Exercise input -
== Segment start ==

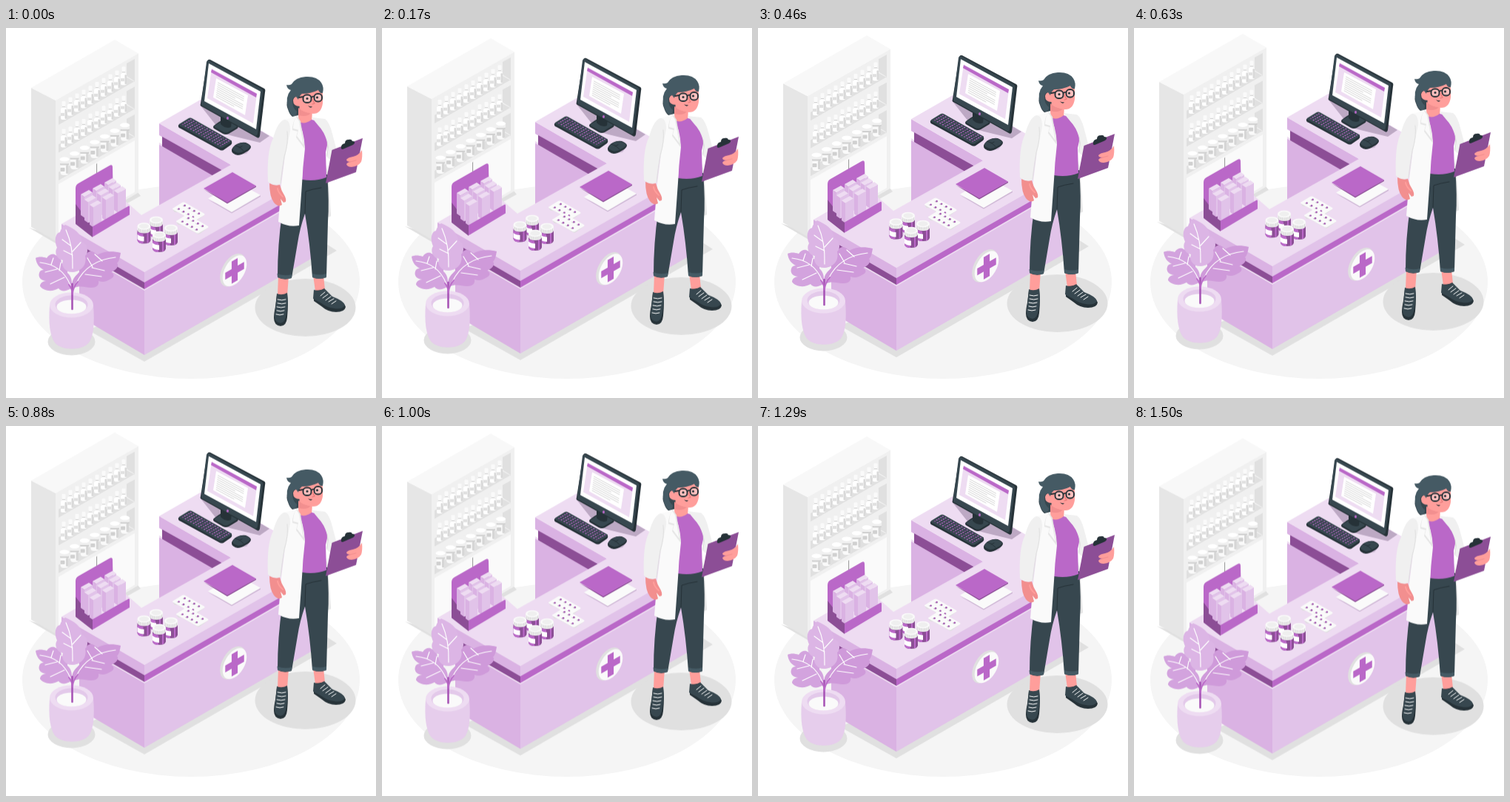
Animation, 500 px wide and 500 px high, one loop 1540 ms. Source, as an HTML page:

```html
<!DOCTYPE html>
<html lang="en">
<head>
<meta charset="utf-8">
<title>Pharmacy</title>
<style>
html, body { margin: 0; width: 100%; height: 100%; overflow: hidden; background: #fff; }
svg { display: block; width: 100%; height: 100%; }
.p { fill: #ba68c8; } .d { fill: #8c4e96; }
.t1 { fill: #eedcf2; } .t2 { fill: #e1c3e9; } .t3 { fill: #dab2e3; }
.w { fill: #fff; } .g1 { fill: #fafafa; } .g2 { fill: #f0f0f0; } .g3 { fill: #e0e0e0; }
.n { fill: #37474f; } .k { fill: #263238; } .h { fill: #455a64; }
.s { fill: #ff9e9b; } .s2 { fill: #f28f8f; }
.ln { fill: none; stroke-linecap: round; stroke-linejoin: round; }
</style>
</head>
<body>
<svg viewBox="0 0 500 500">
<ellipse cx="250" cy="343" rx="228" ry="131" fill="#f5f5f5"/>
<g id="scene">
  <!-- shadows -->
  <path class="g3" d="M31 270l36 21 115-64-5-6-110 60z"/>
  <path class="g3" d="M110 408l77 43 260-150-14-9z"/>
  <ellipse class="g3" cx="404.500" cy="378" rx="68" ry="39"/>
  <ellipse class="g3" cx="88.500" cy="424" rx="32" ry="18.500"/>

  <!-- shelf -->
  <path fill="#e6e6e6" d="M34 81l33 17v190l-33-19z"/>
  <path fill="#f8f8f8" d="M34 81l113-65 32 18.500-112 63.500z"/>
  <path class="g2" d="M67 98l112-63.500v188l-112 65.500z"/>
  <g id="shelf"></g>
  <path class="g1" d="M71 211l103-59v70l-103 60z"/>
  <path class="ln" stroke="#e6e6e6" d="M123 183v68"/>
  <path class="ln" stroke="#8a8a8a" stroke-width=".8" d="M122.500 184v17"/>

  <!-- back arm of the counter -->
  <path class="t3" d="M207 157l100 56v30l-100 5z"/>
  <path class="t1" d="M207 155l75 43h-4l-71-40z"/>
  <path class="t3" d="M207 129l97 56v8l-10 5-87-53z"/>
  <path class="d" d="M211 147l82 46-13 7-69-40z"/>
  <path class="t1" d="M207 129l61-35 132 77v39l-213 120-112-65 24-14 52-26 32 28 121-68z"/>

  <!-- front of the counter -->
  <path class="t3" d="M99 301l88 52v89l-88-52z"/>
  <path class="t2" d="M187 353l227-131v89l-227 131z"/>
  <path class="t1" d="M187 352l227-131v3l-227 131-88-51v-3z"/>
  <path class="d" d="M85 284l102 58v11l-102-59z"/>
  <path class="p" d="M187 342l220-127v11l-220 127z"/>
  <path class="t3" d="M75 265l112 65v14l-112-65z"/>
  <path class="t2" d="M187 330l213-122v14l-213 122z"/>
  <g transform="matrix(.866 -.5 0 1 306.500 327.300)"><circle class="g3" r="20"/></g>
  <g transform="matrix(.866 -.5 0 1 309 328.300)">
    <circle class="g1" r="18.800"/>
    <path class="p" d="M-4.700-15h9.400v10.300h10v9.400h-10v10.300h-9.400v-10.300h-10v-9.400h10z"/>
  </g>

  <!-- display box -->
  <path class="p" d="M94 217q0-5 4-7l42-24q4-2 4 2l1 49-38 25-13-18z"/>
  <path class="d" d="M94 238l23 30v15l-23-18z"/>
  <g id="packs"></g>
  <path class="p" d="M117 268.500l49-28q1 0 1 2v10l-50 30z"/>

  <!-- monitor -->
  <path fill="#bda9c4" d="M262 104l14-5 80 47-13 9-37-9-14-4z"/>
  <path class="k" d="M281 132q13-10 18-10l14 10q2 3-2 5l-10 6q-4 2-8 0l-12-7q-2-2 0-4z"/>
  <path class="n" d="M282 132l16-9 14 8q2 2-2 4l-10 6q-3 1-6 0l-12-7q-1-1 0-2z"/>
  <path class="k" d="M290 117l15 8-1 9q-7 3-14-4z"/>
  <path class="k" d="M272 45q1-3 4-2l73 39q2 1 1 5l-7 59q-1 4-4 2l-75-42q-2-1-1-4z"/>
  <path class="n" d="M271 46q1-3 4-2l70 38q3 2 2 5l-7 56q-1 4-4 2l-71-40q-2-1-1-4z"/>
  <path class="w" d="M274 48l70 38-6 51-70-38z"/>
  <path class="t1" d="M278 55l61 34-5 40-62-34z"/>
  <path class="p" d="M278 56l61 33-1 5-61-34z"/>
  <path class="w" d="M284 68l43 23-4 27-43-24z"/>
  <g id="text" class="ln" stroke="#d3d3d3" stroke-width=".9"></g>
  <ellipse class="p" cx="299.500" cy="122" rx="1.500" ry="2"/>

  <!-- keyboard and mouse -->
  <path class="k" d="M233 131q-1 4 3 5l53 29q3 1 5 0l10-7q2-2 1-5z"/>
  <path class="n" d="M234 130l13-8q2-1 4 0l53 30q2 1 0 3l-11 7q-2 1-5 0l-54-30q-1-1 0-2z"/>
  <g id="keys"></g>
  <path fill="#cdb9d4" d="M309 172l16-2 6-8-8-3z"/>
  <path class="k" d="M305 166q0-5 7-9 6-3 12-2 7 3 7 6-1 4-7 7-6 4-11 4-8-2-8-6z"/>
  <path class="n" d="M306 164q1-4 7-7 6-3 11-1 5 2 6 4-1 3-7 6-5 3-9 3-7-2-8-5z"/>
  <path class="ln" stroke="#263238" d="M310 159q6 1 11 7M315 162l4-2"/>

  <!-- papers, blisters, jars -->
  <path fill="#cfb8d6" d="M273 232l32 18.500 39-22.500v-2l-39 20z"/>
  <path class="g1" d="M273 230.500l39-22 32 17.500-39 23z"/>
  <path class="d" d="M267 218l32 19.500 39-22.500v-1.500l-39 21z"/>
  <path class="p" d="M267 217l39-22 32 18.500-39 22.500z"/>
  <g id="blisters"></g>
  <g id="jars"></g>

  <!-- plant -->
  <path fill="#e6cdec" d="M59 375C57 400 60 416 65 424c8 13 40 13 48 0 5-8 7-24 5-49z"/>
  <ellipse fill="#eedcf2" cx="88.500" cy="374.500" rx="29.500" ry="17"/>
  <ellipse fill="#e3c9ea" cx="88.500" cy="374" rx="22" ry="12.500"/>
  <ellipse fill="#fafafa" cx="88.500" cy="377" rx="20" ry="9.500"/>
  <path fill="#cf9ada" d="M91 352C86 340 96 334 99 330c-1-8 2-11 6-12 0-9 3-15 9-16 4 0 7 2 9 5 8-5 20-6 32-3-1 6-2 11-5 14 3 3 0 9-8 12 5 3 5 7-2 10-5 3-9 4-15 2 1 6-3 9-10 9-8 0-15-4-24 1z"/>
  <path fill="#d3a3de" d="M88 352c-8 5-14 4-17 0-8 5-20 4-25-3 0-4 4-7 8-7-7-1-11-5-9-11 1-3 3-4 6-4-6-3-10-8-11-16 4-2 9-2 15 0 4-6 9-6 12-4 5 2 8 6 8 11 8 1 9 6 8 13 6 5 7 13 5 21z"/>
  <path fill="#dcb5e5" d="M91 330c-11 1-17-8-14-16-9-1-12-12-8-17-4-9-3-19 4-21 1-4 3-7 7-10 12 5 22 12 23 23 8 3 9 16 4 19 3 13-6 21-16 22z"/>
  <path class="ln" stroke="#fff" stroke-width="1.200" d="M81 273q10 22 9 52M87 294l-11-8M90 307l-12-6M90 302l11-12M46 317q30 3 41 31M61 320l3-9M72 328l2-11M69 326l-16 4M79 337l-19 9M148 310q-38 4-53 35M130 315l-10-9M117 323l-7-12M116 324l17 4M107 333l22 3"/>
  <path class="ln" stroke="#a855b6" stroke-width="2.600" d="M89.500 380v-34"/>
  <path class="ln" stroke="#ba68c8" stroke-width="1.800" d="M90 360q-1-8-5-13M90 359q1-9 7-16"/>

  <!-- person -->
  <path class="s" d="M368 335h14l-2 27q-6 4-13-1zM415 334h14l2 20q-6 5-13 2z"/>
  <path class="k" d="M366 361q6 3 14-2l1 12q0 9-1 20-1 12-9 12-9-1-9-11 0-6 2-15z"/>
  <path class="n" d="M366 359q7 3 14-1l1 13-2 15q-2 13-8 13-8-1-8-9z"/>
  <path class="k" d="M416 355q8 0 14-2l10 10q17 7 19 14-1 7-13 7-11 0-20-8l-10-7z"/>
  <path class="n" d="M416 354q8 3 14-2l11 11q16 6 17 12-4 6-15 4-9-1-17-7l-11-6z"/>
  <path class="ln" stroke="#fff" d="M367 367q6 2 11 0M367 372q6 2 11 0M366 377q6 2 11 0M366 382q5 2 10 0M365 387q5 2 10 0M425 362l6-5M428 365l7-5M432 368l7-5M436 370l7-4M440 373l6-4"/>
  <path fill="#e6e6e6" d="M427 170l8 25 4 59q-2 3-8 0l-6-60z"/>
  <path class="n" d="M399 204l35-6q3 38 1 64l-2 75q-10 4-19 0-3-45-10-86-7 20-10 40l-8 47q-10 4-19-1 0-45 6-85z"/>
  <path class="ln" stroke="#263238" d="M404 251l1-30q8-3 21-5"/>
  <path class="h" d="M366.500 332q10 4 20 1l-1 5q-9 3-18.500-1zM414 332q10 3 19 0v5q-9 4-19 0z"/>
  <path class="s" d="M394 104l20 6-1 21q-9 5-17 1z"/>
  <path class="p" d="M396 127q8 4 17-3l13 3q8 9 9 24-1 10-3 17l1 34q-15 6-33 3l2-42z"/>
  <path class="g2" d="M413 121l18 2q6 4 10 20l5 19-8 16-5-4q2-11 1-20-4-14-12-22z"/>
  <path class="g3" d="M433 147l3 14-2 13-1-2q2-12 0-25z"/>
  <path class="g1" d="M376 124l17-4q10 19 11 43-3 25-4 48l-4 56q-14 3-28-5l4-50 5-40q3-15-3-27z"/>
  <path fill="#e6e6e6" d="M393 119l5 7 6 38-12-16 2-8-7-2q0-11 6-19z"/>
  <path class="g1" d="M392 120l4 6 6 32-9-12 2-8-7-2q0-9 4-16z"/>
  <path class="g2" d="M376 124q-9 3-15 25-9 18-7 59 9 7 17 3 1-23 6-37l7-35q0-15-8-15z"/>
  <path class="ln" stroke="#e0e0e0" d="M380 140q2 15-4 34l-5 36"/>
  <path class="s2" d="M356 210q7 4 14 2 2 8 6 14 3 5 2 9l-3 1-4-5 2 8q-5 4-11-3-6-8-6-26z"/>
  <path class="ln" stroke="#ff9e9b" stroke-width="2" d="M367 217q1 6 7 11"/>
  <path class="d" d="M440.500 165l41.500-16-9 46-41 15z"/>
  <path class="k" d="M453 161q0-4 5-5 0-5 5-5 4-1 5 2 4 0 3 3l-2 2-14 6q-3 0-2-3z"/>
  <path class="s" d="M481 165q1 10-1 16-4 6-13 7-6 0-7-4 2-3 6-3-6 0-6-3 2-3 9-4 8-2 12-9z"/>
  <path class="ln" stroke="#f28f8f" d="M465 181l8-2"/>

  <!-- head -->
  <path class="n" d="M392 84q-9 2-11 12-3 8 0 14 2 7 6 10l8-2q3-16 2-30z"/>
  <path class="s2" d="M395 108q7 7 17 7-5 6-17 3z"/>
  <path class="s" d="M396 84l31-2q2 10 1 20-2 14-13 14-13-1-18-10-9 0-9-8 1-6 8-5z"/>
  <path class="h" d="M379 77q4 1 7-1 5-9 19-10 15-1 21 8 4 6 2 14-4 1-6-4-10 5-22 5-4 3-5 8l-3-4q-5 0-5 6 0 9 6 14 0 4-3 6-6 0-9-11-4-15 4-24-5-1-6-7z"/>
  <path class="ln" stroke="#263238" stroke-width="1.800" d="M396 94l6-1M412.500 94q2-2 4-1"/>
  <g fill="#ffc1bf" stroke="#263238" stroke-width="1.900">
    <rect x="401.500" y="90.500" width="11" height="10.500" rx="4.500"/>
    <rect x="416.500" y="89" width="10.500" height="10.500" rx="4.500"/>
  </g>
  <circle class="k" cx="407" cy="95.500" r="1.600"/><circle class="k" cx="420.500" cy="94" r="1.600"/>
  <path class="ln" stroke="#e57878" stroke-width="1.200" d="M414 97l3 5-3 1"/>
  <path class="k" d="M408 105q3 2 6 1-2 4-6-1z"/>
</g>
</svg>
<script>
const fill = (id, parts) => { document.getElementById(id).innerHTML = parts.join(""); };
const each = (n, fn) => Array.from({ length: n }, (_, i) => fn(i)).flat();
const path = (c, d) => `<path class="${c}" d="${d}"/>`;
const box = (f, x, y, w, h, r = 0) =>
  `<rect fill="${f}" x="${x}" y="${y}" width="${w}" height="${h}" rx="${r}"/>`;
const oval = (f, x, y, rx, ry) => `<ellipse fill="${f}" cx="${x}" cy="${y}" rx="${rx}" ry="${ry}"/>`;

// Shelf bays with bottles and jars, x and y at the foot
const bottle = (x, y, low) => [
  box("#fff", x - 4, y - 16 + low, 8, 16 - low, 2), box("#d9d9d9", x + 1.5, y - 14 + low, 2.5, 13 - low, 1),
  box("#fff", x - 2, y - 21 + low, 4, 7, 1), box("#d0d0d0", x - 2, y - 18 + low, 4, 1.2),
  box("#fafafa", x - 2.5, y - 25 + low, 5, 6, 1), box("#e0e0e0", x - 4, y - 9, 5, 4)];
const pot = (x, y) => [
  box("#fafafa", x - 5.5, y - 17, 11, 17, 4), box("#d6d6d6", x + 2, y - 14, 3.5, 12, 1.5),
  box("#d0d0d0", x - 5.5, y - 10, 6, 5, 1), box("#cfcfcf", x - 6, y - 16, 12, 2.5, 1),
  box("#f0f0f0", x - 6.5, y - 22, 13, 6.5, 2), oval("#fff", x, y - 21.5, 6.5, 3)];
fill("shelf", each(3, k => {
  const y = 101 + 37.5 * k;
  const items = k < 2
    ? each(10, i => bottle(78 + 9 * i, y + 23 - 5.2 * i, k * (i % 2) * 2))
    : each(7, i => pot(79 + 13.6 * i, y + 23 - 7.7 * i));
  return [path("g2", `M71 ${y}l103-59v30l-103 59z`), path("g3", `M163 ${y - 53}l11-6v30l-11-7z`),
    path("g3", `M71 ${y + 19}l92-53 11 6v-1l-103 59z`), ...items];
}));

// Product boxes in the display
const pack = ([x, y, h]) => [
  path("t3", `M${x} ${y}l5 3.500v${h}l-5-3.500z`),
  path("t2", `M${x + 5} ${y + 3.5}l11-6v${h}l-11 6z`),
  path("t1", `M${x} ${y}l11-6 5 3.500-11 6z`)];
fill("packs", [
  [133, 209, 26], [117, 217, 28], [101, 225, 28],
  [139, 215, 26], [123, 223, 27], [106, 232, 28],
  [146, 220, 26], [130, 229, 28], [113, 239, 27]].flatMap(pack));

fill("text", each(8, i => path("", `M${286.5 - i * .35} ${74 + i * 2.7}l${i % 4 == 3 ? "24 13" : "35 19"}`)));

fill("keys", each(5, r => each(15, c => {
  const x = 237.5 + c * 3.65 + r * 2.7, y = 130.6 + c * 2.04 - r * 1.6;
  return path((c * 3 + r * 5) % 7 ? "p" : "d", `M${x} ${y}l1.500-.9 1.500.8-1.500.9z`);
})));

const blister = (x, y) => [
  path("g3", `M${x} ${y + 1}l28 16q2 1 4 0l11-8v-2l-40-2z`),
  path("g1", `M${x} ${y}l13-8q2-1 4 0l26 15q1 1 0 2l-12 7q-2 1-4 0l-27-15z`),
  ...each(2, r => each(4, i => {
    const px = x + 8 + i * 6.4 + r * 8, py = y + i * 3.6 - r * 4.6;
    return oval("#d6d6d6", px, py + .6, 2.4, 1.7) + oval("#fff", px - .4, py - .6, 2, 1.4) +
      oval("#a355b1", px + .5, py + .6, 1.3, 1.2);
  }))];
fill("blisters", [...blister(225, 244), ...blister(230, 261)]);

const jar = ([x, y]) => [
  path("d", `M${x - 9} ${y + 5}v14q1 4.500 9 4.500t9-4.500v-14z`),
  path("p", `M${x - 9} ${y + 8}v11q1 4.500 8 4.500v-13z`),
  path("p", `M${x + 4} ${y + 8}h2v14.500h-2z`),
  path("w", `M${x - 9} ${y + 11}q3 3 9 3v6.500q-6 0-9-3z`),
  path("g2", `M${x - 9} ${y}v5.500q1 4 9 4t9-4v-5.500z`),
  ...each(7, i => box("#cfcfcf", x - 7.5 + i * 2.4, y + 3.6 - Math.abs(i - 3) * .4, .8, 5)),
  oval("#fafafa", x, y, 9, 4.8), oval("#efefef", x, y, 6.5, 3.2)];
fill("jars", [[203, 259.5], [186.5, 268], [223, 270.5], [207, 279.5]].flatMap(jar));

// Steady float: up to 720 ms, down to 1490 ms
const LOOP = 1540;
document.getElementById("scene").animate(
  [[0, 0], [720, -9.35], [1490, .65], [LOOP, 0]].map(([t, y]) => ({
    offset: t / LOOP, transform: `translateY(${y}px)`
  })),
  { duration: LOOP, iterations: Infinity, easing: "linear" });
</script>
</body>
</html>
```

== Segment end ==

Problem statement - Copy the lines of the entries above that mention "circle".

Written reply -
  <g transform="matrix(.866 -.5 0 1 306.500 327.300)"><circle class="g3" r="20"/></g>
    <circle class="g1" r="18.800"/>
  <circle class="k" cx="407" cy="95.500" r="1.600"/><circle class="k" cx="420.500" cy="94" r="1.600"/>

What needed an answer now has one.